The show begins with Texas artist Letitia Huckaby’s Koinonia, a large-scale work created especially for Limitless. Huckaby merges silhouette photographic images of five girls onto wall sized fabric that resembles old fashioned wallpaper. Barilleaux believes the “community-based piece” will likely help visitors feel welcomed, at the same time as it references the civil rights era and current social crises.
Near Koinonia, we find a large suspended embroidery hoop with the same wallpaper background, allowing us to take selfies and, in a sense, to replicate and step inside one of Huckaby’s portraits.
Further inside the galleries, Limitless offers two pieces from Sandy Skoglund, renowned for her large and intricate, surreal tableaux. The exhibition brings in a new work from Skoglund, only previously seen in New York. This “chilly” blue Winter wonderland, sets an ambiguous mood with its landscape holding “menacing owls and falling snowflakes with human eyes, and a winter woman enveloped in the cold.” The McNay pairs Winter with a work from their collection, the Cheez Doodles built tableau, The Cocktail Party.
Jennifer Steinkamp, Photograph by Kitman Lee, Courtesy of the artist and Lehmann Maupin, New York, Hong Kong, Seoul, and London.
The show moves from installation sculptures to videos with two works by Jennifer Steinkamp, the “pulsating optical abstract video” X-Ray Eyes and the more recent video, Botanic 3, a “mesmerizing and hypnotic” flower imagery animation.

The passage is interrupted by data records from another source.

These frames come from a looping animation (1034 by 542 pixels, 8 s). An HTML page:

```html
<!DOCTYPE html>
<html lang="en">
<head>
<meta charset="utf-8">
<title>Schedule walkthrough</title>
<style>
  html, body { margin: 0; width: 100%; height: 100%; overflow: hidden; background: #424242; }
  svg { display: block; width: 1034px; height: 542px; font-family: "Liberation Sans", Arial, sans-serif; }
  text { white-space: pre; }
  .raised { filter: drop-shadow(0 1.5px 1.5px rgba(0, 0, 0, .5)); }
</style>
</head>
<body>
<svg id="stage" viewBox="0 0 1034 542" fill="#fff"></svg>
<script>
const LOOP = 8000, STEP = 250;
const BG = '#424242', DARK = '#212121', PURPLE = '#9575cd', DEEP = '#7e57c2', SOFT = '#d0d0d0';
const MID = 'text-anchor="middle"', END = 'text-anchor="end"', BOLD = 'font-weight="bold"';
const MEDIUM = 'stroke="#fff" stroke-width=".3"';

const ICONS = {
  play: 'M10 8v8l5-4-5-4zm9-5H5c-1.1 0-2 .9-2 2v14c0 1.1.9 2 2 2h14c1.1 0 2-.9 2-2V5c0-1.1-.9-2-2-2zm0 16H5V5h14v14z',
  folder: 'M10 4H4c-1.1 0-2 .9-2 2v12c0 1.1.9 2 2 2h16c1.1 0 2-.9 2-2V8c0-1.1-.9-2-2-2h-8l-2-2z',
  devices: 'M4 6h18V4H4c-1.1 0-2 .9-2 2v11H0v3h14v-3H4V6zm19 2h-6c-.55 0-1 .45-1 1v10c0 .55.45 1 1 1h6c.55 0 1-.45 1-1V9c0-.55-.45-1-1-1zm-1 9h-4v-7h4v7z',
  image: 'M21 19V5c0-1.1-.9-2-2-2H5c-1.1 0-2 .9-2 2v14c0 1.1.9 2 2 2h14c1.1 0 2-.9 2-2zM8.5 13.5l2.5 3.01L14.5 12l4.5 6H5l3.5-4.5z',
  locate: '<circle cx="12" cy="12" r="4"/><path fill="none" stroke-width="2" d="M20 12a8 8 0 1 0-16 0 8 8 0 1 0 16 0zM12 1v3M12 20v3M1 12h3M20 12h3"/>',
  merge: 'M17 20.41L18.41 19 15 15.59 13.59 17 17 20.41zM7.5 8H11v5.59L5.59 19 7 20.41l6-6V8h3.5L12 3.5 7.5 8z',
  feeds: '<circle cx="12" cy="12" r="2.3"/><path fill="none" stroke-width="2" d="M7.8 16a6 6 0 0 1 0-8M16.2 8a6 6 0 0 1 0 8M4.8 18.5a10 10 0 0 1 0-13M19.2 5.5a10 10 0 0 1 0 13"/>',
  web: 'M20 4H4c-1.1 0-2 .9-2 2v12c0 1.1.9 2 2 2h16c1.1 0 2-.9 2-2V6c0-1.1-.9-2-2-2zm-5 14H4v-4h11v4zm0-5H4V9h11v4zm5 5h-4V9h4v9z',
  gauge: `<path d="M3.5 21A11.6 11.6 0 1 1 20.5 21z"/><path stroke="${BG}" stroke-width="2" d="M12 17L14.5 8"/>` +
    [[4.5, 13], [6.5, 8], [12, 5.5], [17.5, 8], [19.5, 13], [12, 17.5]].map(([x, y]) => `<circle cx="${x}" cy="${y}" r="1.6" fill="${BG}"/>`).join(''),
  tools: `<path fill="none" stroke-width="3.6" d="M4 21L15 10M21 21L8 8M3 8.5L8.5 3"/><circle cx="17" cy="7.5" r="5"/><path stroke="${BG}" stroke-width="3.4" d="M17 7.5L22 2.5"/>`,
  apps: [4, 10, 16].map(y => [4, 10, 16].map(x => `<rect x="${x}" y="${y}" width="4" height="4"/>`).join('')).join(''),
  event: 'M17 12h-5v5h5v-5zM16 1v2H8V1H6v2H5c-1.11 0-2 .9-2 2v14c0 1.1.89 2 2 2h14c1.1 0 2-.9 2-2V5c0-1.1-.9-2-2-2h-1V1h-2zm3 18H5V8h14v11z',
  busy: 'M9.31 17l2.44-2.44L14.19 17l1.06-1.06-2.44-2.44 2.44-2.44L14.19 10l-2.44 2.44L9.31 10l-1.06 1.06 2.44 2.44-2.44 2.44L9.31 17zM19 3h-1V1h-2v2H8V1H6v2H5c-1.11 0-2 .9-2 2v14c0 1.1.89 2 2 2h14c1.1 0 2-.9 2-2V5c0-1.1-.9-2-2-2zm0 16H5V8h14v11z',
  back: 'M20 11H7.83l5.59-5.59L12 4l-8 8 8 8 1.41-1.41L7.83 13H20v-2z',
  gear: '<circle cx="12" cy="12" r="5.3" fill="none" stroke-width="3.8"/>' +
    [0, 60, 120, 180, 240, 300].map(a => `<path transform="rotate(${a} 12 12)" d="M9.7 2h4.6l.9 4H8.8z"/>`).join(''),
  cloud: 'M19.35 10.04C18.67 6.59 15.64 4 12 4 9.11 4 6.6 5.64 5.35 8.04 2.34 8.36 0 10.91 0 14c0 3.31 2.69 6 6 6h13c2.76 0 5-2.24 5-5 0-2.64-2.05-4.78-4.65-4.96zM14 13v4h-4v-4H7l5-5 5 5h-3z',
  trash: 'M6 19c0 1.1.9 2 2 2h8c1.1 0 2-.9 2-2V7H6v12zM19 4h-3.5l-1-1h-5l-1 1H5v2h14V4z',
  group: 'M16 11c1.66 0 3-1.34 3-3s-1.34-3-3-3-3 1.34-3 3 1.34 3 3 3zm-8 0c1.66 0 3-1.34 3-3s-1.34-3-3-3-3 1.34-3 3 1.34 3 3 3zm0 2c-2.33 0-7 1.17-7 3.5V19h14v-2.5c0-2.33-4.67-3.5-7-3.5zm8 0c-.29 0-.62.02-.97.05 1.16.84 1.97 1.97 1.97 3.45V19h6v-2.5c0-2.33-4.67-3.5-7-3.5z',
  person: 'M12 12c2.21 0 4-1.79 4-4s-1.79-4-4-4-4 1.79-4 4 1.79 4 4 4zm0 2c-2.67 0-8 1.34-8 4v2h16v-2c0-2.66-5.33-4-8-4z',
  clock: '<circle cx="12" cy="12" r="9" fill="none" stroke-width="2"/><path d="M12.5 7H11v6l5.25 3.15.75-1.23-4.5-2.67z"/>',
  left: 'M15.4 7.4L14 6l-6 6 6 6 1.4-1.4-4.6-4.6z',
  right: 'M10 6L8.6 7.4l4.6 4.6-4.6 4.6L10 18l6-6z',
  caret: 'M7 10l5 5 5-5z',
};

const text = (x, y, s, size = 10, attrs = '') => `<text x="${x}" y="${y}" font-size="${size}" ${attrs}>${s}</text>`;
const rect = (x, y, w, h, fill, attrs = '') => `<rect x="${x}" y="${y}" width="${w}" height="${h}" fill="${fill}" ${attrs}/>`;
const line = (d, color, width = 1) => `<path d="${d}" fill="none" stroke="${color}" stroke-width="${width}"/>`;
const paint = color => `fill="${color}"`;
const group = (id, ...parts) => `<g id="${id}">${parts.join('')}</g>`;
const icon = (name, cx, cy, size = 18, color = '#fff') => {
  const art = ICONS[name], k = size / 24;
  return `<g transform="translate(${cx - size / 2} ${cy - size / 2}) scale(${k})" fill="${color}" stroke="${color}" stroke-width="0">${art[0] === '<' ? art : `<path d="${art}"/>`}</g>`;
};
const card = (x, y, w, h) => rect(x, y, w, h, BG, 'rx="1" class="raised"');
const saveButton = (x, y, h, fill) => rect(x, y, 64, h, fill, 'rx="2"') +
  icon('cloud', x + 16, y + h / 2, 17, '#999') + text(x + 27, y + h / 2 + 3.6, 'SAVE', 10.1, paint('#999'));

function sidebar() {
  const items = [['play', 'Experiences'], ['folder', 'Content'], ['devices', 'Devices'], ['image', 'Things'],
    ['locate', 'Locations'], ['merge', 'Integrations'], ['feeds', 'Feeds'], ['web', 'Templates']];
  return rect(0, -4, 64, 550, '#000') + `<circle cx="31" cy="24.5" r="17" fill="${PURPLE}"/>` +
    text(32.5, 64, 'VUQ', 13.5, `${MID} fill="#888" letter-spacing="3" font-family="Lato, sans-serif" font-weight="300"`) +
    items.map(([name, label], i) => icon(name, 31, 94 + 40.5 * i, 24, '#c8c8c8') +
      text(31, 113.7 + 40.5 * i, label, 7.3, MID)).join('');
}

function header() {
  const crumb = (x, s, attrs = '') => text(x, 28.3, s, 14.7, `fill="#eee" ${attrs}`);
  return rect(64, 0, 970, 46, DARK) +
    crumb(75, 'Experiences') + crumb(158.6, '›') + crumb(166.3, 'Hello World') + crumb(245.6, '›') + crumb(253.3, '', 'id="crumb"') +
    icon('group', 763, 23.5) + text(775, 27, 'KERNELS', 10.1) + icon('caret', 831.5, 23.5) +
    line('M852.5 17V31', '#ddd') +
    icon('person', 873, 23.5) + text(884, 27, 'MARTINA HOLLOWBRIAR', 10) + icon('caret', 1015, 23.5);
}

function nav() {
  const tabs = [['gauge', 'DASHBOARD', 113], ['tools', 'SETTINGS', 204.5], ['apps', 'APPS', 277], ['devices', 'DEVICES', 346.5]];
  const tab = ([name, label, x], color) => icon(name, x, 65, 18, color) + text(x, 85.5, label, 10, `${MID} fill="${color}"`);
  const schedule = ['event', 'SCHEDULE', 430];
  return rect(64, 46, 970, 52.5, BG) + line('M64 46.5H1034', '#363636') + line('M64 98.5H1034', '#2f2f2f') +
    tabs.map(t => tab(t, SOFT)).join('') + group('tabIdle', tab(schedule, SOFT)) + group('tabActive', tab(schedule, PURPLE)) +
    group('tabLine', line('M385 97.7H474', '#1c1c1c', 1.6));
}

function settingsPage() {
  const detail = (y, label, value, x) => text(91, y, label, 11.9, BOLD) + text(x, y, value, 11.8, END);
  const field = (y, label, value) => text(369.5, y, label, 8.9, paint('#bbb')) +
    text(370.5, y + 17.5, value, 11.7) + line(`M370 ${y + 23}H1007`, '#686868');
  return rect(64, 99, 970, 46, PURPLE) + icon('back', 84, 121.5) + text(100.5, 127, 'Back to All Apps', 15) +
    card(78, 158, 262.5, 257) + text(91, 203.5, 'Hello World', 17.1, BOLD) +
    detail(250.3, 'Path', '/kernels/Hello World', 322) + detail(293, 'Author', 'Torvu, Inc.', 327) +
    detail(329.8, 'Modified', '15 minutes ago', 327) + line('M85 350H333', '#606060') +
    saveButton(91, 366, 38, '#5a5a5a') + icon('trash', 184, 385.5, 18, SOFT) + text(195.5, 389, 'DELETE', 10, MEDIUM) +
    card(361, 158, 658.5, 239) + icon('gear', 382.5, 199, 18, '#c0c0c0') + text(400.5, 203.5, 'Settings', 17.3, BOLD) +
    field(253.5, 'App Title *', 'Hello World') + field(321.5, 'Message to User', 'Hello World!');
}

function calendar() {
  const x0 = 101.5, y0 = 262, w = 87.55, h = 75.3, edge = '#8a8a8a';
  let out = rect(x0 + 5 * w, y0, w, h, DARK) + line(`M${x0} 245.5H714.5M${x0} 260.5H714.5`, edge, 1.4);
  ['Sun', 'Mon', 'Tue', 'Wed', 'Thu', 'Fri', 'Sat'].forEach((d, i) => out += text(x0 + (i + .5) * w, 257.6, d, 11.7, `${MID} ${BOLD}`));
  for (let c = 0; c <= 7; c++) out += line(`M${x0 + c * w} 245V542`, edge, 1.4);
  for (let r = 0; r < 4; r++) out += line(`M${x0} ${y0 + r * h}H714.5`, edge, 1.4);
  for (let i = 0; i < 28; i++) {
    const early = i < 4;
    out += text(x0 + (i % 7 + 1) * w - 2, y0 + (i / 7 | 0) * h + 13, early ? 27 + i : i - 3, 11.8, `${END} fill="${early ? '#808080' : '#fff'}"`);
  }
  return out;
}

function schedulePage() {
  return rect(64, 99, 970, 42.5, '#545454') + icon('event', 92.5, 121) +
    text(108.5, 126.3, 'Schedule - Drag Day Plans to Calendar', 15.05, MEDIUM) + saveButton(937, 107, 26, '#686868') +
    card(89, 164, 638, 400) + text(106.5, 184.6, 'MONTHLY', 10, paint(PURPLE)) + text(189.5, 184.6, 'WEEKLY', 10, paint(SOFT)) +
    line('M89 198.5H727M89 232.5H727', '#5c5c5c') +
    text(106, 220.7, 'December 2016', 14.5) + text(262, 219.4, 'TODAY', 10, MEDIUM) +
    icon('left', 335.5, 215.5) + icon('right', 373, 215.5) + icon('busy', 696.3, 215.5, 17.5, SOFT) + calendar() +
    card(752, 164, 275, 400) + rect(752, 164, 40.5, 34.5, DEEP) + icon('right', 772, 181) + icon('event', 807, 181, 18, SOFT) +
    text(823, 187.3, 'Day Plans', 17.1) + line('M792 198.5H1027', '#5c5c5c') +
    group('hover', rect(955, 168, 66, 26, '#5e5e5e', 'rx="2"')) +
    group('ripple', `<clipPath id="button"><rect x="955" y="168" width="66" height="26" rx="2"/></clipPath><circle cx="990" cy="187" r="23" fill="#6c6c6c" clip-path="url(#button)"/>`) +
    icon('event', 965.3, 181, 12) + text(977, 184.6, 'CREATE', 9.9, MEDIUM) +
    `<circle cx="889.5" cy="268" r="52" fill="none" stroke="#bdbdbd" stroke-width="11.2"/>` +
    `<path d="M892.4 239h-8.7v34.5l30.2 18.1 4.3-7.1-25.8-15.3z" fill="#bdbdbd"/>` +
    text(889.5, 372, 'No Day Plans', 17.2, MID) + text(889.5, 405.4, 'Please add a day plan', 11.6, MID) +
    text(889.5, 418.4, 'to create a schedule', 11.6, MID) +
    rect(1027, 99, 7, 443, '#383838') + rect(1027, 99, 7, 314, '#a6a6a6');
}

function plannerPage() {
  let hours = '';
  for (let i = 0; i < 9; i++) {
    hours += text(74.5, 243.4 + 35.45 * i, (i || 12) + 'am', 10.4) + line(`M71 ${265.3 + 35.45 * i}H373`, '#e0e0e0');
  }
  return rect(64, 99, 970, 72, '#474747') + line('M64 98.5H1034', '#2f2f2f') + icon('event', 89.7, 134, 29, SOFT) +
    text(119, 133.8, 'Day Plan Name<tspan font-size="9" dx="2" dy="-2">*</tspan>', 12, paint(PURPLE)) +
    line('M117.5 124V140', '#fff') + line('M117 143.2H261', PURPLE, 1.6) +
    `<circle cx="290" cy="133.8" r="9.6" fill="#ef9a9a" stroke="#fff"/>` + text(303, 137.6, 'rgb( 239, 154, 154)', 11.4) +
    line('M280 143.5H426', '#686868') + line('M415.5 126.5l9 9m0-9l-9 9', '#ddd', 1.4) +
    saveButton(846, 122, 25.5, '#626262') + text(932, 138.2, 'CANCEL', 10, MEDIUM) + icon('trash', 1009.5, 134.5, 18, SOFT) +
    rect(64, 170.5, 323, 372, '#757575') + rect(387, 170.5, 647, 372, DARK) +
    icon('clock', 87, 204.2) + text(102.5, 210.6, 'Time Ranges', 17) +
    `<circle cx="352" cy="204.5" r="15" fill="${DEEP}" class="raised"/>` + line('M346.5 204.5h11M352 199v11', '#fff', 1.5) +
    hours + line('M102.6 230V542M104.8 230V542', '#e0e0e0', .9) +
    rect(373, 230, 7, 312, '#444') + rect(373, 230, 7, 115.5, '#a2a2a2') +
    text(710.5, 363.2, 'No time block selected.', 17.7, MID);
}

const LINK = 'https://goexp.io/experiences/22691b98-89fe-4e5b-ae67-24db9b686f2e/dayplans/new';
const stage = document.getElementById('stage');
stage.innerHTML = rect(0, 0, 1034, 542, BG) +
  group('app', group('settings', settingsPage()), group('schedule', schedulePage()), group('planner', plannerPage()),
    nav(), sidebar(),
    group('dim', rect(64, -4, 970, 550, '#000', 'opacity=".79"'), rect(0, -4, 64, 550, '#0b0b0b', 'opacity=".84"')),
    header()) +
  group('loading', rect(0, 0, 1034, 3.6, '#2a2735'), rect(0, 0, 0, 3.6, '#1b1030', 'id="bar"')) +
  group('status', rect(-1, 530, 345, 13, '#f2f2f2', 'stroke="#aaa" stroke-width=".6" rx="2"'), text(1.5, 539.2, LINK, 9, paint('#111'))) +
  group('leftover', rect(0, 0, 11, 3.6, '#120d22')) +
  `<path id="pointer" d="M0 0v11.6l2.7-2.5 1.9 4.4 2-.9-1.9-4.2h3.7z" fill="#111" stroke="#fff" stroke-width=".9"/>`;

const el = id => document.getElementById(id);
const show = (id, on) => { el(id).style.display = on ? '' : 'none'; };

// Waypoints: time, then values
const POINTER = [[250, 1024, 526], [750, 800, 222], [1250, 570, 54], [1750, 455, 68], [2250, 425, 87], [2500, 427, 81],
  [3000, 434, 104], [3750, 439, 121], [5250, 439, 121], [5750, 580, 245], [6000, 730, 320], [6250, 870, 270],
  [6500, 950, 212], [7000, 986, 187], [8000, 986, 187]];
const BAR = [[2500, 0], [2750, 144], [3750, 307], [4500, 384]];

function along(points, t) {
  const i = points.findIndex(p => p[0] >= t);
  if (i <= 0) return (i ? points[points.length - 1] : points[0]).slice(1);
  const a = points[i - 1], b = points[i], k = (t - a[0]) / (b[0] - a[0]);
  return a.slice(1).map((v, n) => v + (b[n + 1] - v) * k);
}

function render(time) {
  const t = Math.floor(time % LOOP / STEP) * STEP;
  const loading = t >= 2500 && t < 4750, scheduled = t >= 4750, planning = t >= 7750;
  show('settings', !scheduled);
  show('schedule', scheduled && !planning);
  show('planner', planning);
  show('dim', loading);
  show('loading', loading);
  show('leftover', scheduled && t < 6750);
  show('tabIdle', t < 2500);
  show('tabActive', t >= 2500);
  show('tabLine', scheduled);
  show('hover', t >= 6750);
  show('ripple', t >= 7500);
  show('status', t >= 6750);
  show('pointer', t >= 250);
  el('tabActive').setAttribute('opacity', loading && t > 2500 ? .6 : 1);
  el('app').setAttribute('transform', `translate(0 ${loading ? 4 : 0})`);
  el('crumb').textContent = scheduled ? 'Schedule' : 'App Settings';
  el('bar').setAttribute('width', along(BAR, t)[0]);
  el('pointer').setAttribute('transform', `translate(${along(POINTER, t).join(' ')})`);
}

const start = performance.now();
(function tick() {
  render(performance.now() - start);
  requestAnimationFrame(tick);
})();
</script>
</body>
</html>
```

Barilleaux has organized the installation screens so that we can walk between the two works and likely will find ourselves pulled between two distinct moods and reactions.
“The viewer gets in-between them and is kind of assaulted on one side and soothed on the other side,” explains Barilleaux on his very purposeful presentation.
Heightening the immersive possibilities, Barilleaux chose to create a kind of video pavilion for the youngest artist of the show, Martine Gutierrez. Four walls create a club-like vibe for Gutierrez’s Clubbing, a video project inspired by fashion, commercials, and music videos.
Limitless ends with a step inside Kusama’s All the Eternal Love I Have for the Pumpkins, the one piece that requires a timed ticket. With a multitude of ways to explore the show and become immersed in the art, Barilleaux believes the show builds “in different kinds of ways as you go through.” Since that timed infinity room ticket means visitors might begin with Eternal Love, that building will be unique for each person.
“It was created so you could see it in two different ways from the beginning to the end or the end to beginning,” says Barilleaux, but later adds of the presentation of the exhibition as a whole, “I was thinking about it as almost a funhouse space. It’s a very dramatic environment that puts you in a certain kind of place mentally and emotionally.”
Coming from different generations and backgrounds and working in different media, the art of these five women might not seem to have much in common besides their gender. And Barilleaux notes the work will certainly evoke very different reactions. “Some are whimsical and have humorous elements. Others are more sublime.”
Yet all the artists have stretched their creativity beyond the borders of the art world. Metaphorically, they’ve excelled at coloring outside the lines. The exhibition’s title describes them all.
“Limitless refers to a lot of things. In the infinity room, it’s limitless imagery. It refers to limitless possibilities,” says Barilleaux, adding that these women have refused to let the art world dictate or constrain them. “That’s become their success. They haven’t been contained or limited by things around them. Some artists are swayed by the times they live in and the trends of the art world. We feel these artists are not; they’re very independent and have stuck to their vision.”
And perhaps their visions free us to step beyond a just-looking role in our relationship with artwork, inspiring us to find limitless ways to experience art.